Trump's Economic Policies, Part I
By David Henderson
We’ve now had over two and a half years of President Donald Trump’s economic policies. While that time is relatively short, it gives us some basis for judging those policies. I judge him in two ways: (1) as a believer in economic freedom and (2) as an economist who cares about people’s economic wellbeing. By those criteria, some of Trump’s policies have been very good indeed and some have been horrid. Specifically, the former have been the 2017 tax cut and his substantial deregulation and holding off on new regulations. The horrid policies have been those on trade, immigration, and federal government spending.
In this essay, I’ll discuss the very good indeed. Part Two, in a fortnight, will focus on the horrid.
These are the opening paragraphs of my article “Trump’s Economic Policies: An Assessment, Part 1,” Defining Ideas, October 17, 2019.
A large part of the piece is on the 2017 tax cut. The longer I’ve had to think about it, along with my own experience with it while doing my 2018 taxes, the more impressed I am by it. And I’m especially impressed by the cut in the corporate income tax rate.
One rough and ready way to estimate the net effect of all of Trump’s economic policies is to compare the growth of real GDP during his time in office with that of Obama.
Obama deserves no blame for the recession that he inherited when he entered office. That recession ended in the second quarter of 2009. Let’s stack the deck slightly in his favor by giving him credit for the growth from the second quarter of 2009 to the first quarter of 2017. I say “in his favor” because during recoveries from recessions, real GDP growth is typically high. From the second quarter of 2009 to the first quarter of 2017, real GDP grew by an annual average of 2.2%.
How about real GDP growth under Trump? He should get little to no credit for growth during the first quarter of 2017 because he was in office for only a little over 2 months of that quarter and his policies had little time to work. So let’s give him credit for real GDP growth between the first quarter of 2017 and second quarter of 2019, the latest quarter for which we have data. During that time, real GDP grew by an annual average of 2.7%, which was half a percentage point higher than the growth rate during Obama’s time in office.
That’s substantial. What makes that 0.5 extra percentage points of annual growth even more striking is that it happened years after the economic recovery occurred, and growth rates well after recoveries tend to fall.

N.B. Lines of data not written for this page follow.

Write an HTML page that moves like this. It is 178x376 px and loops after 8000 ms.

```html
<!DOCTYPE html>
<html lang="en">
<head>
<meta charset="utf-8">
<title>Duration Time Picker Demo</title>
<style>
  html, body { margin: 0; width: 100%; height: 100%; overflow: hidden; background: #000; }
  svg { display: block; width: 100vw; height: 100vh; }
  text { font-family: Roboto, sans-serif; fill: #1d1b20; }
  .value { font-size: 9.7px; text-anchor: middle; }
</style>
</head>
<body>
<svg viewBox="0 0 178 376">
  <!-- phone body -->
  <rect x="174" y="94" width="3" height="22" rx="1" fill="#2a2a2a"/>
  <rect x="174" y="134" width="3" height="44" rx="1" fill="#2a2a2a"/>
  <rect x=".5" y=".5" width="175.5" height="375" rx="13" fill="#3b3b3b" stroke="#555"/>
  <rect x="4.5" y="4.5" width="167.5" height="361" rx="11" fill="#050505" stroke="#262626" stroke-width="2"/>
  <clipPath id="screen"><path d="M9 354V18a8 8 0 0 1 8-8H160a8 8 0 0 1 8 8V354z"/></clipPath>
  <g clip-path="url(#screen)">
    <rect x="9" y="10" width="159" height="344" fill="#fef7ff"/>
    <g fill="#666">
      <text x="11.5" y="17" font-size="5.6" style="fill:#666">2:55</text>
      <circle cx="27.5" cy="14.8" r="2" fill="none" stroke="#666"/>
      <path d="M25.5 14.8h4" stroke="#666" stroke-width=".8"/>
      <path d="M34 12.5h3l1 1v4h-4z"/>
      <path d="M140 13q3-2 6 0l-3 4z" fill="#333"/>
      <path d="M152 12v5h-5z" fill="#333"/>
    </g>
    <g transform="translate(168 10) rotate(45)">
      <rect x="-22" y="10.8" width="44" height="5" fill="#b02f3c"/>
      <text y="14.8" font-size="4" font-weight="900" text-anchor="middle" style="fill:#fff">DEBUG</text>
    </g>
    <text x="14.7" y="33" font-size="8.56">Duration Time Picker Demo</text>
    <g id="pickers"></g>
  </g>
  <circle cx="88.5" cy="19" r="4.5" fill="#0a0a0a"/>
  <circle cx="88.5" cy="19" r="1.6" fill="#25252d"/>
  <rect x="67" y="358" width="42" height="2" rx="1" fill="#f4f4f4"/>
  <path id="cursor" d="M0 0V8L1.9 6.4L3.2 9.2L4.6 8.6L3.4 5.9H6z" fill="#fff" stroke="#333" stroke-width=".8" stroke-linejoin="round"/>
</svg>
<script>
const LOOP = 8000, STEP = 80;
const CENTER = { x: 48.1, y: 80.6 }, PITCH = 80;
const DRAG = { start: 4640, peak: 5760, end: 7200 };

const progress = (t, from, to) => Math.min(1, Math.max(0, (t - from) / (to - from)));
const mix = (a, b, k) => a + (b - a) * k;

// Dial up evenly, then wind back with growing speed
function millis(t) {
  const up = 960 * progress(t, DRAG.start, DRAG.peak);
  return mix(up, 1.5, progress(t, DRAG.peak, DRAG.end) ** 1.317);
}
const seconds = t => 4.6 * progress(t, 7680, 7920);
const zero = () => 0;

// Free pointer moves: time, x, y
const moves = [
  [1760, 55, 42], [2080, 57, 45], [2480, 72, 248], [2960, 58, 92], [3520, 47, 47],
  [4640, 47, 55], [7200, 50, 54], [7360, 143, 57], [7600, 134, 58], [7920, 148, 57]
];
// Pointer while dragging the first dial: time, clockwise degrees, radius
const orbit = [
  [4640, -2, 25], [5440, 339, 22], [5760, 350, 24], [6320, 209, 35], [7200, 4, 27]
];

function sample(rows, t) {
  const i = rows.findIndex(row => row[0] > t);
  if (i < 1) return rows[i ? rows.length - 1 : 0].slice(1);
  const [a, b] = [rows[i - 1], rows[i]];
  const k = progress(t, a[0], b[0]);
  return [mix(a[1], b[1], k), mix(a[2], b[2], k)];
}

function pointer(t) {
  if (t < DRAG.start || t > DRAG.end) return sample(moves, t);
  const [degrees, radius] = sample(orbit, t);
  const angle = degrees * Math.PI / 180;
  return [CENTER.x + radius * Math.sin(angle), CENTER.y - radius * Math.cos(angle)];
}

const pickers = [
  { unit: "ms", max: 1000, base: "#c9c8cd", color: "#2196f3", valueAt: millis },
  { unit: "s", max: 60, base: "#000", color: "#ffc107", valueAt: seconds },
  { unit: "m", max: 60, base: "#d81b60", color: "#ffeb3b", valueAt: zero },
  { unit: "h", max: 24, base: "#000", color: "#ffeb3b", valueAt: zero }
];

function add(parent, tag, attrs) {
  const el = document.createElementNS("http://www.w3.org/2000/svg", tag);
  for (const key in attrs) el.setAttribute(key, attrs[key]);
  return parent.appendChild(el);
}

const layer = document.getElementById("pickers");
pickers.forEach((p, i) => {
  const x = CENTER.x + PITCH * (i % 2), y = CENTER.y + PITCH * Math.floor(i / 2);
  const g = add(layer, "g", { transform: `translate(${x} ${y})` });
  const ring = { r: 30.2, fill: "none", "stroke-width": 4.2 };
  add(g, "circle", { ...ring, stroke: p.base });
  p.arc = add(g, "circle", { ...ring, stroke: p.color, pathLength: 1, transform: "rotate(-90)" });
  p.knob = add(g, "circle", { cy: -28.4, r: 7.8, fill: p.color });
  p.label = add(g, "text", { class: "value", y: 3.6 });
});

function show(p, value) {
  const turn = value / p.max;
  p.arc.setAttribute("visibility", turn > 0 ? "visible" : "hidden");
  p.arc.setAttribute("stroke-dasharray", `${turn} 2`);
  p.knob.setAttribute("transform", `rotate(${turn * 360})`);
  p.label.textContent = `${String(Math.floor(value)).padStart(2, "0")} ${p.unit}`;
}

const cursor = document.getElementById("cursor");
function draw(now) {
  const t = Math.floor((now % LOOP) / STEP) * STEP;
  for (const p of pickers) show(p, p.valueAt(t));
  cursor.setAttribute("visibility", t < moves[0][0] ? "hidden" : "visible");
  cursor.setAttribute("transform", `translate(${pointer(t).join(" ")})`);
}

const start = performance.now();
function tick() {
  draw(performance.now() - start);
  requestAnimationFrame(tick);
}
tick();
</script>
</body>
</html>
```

So the good news is that the economic policy issues on which Trump has been “very good indeed” seem to have outweighed the policy issues on which he has been “horrid.”
Read the whole thing.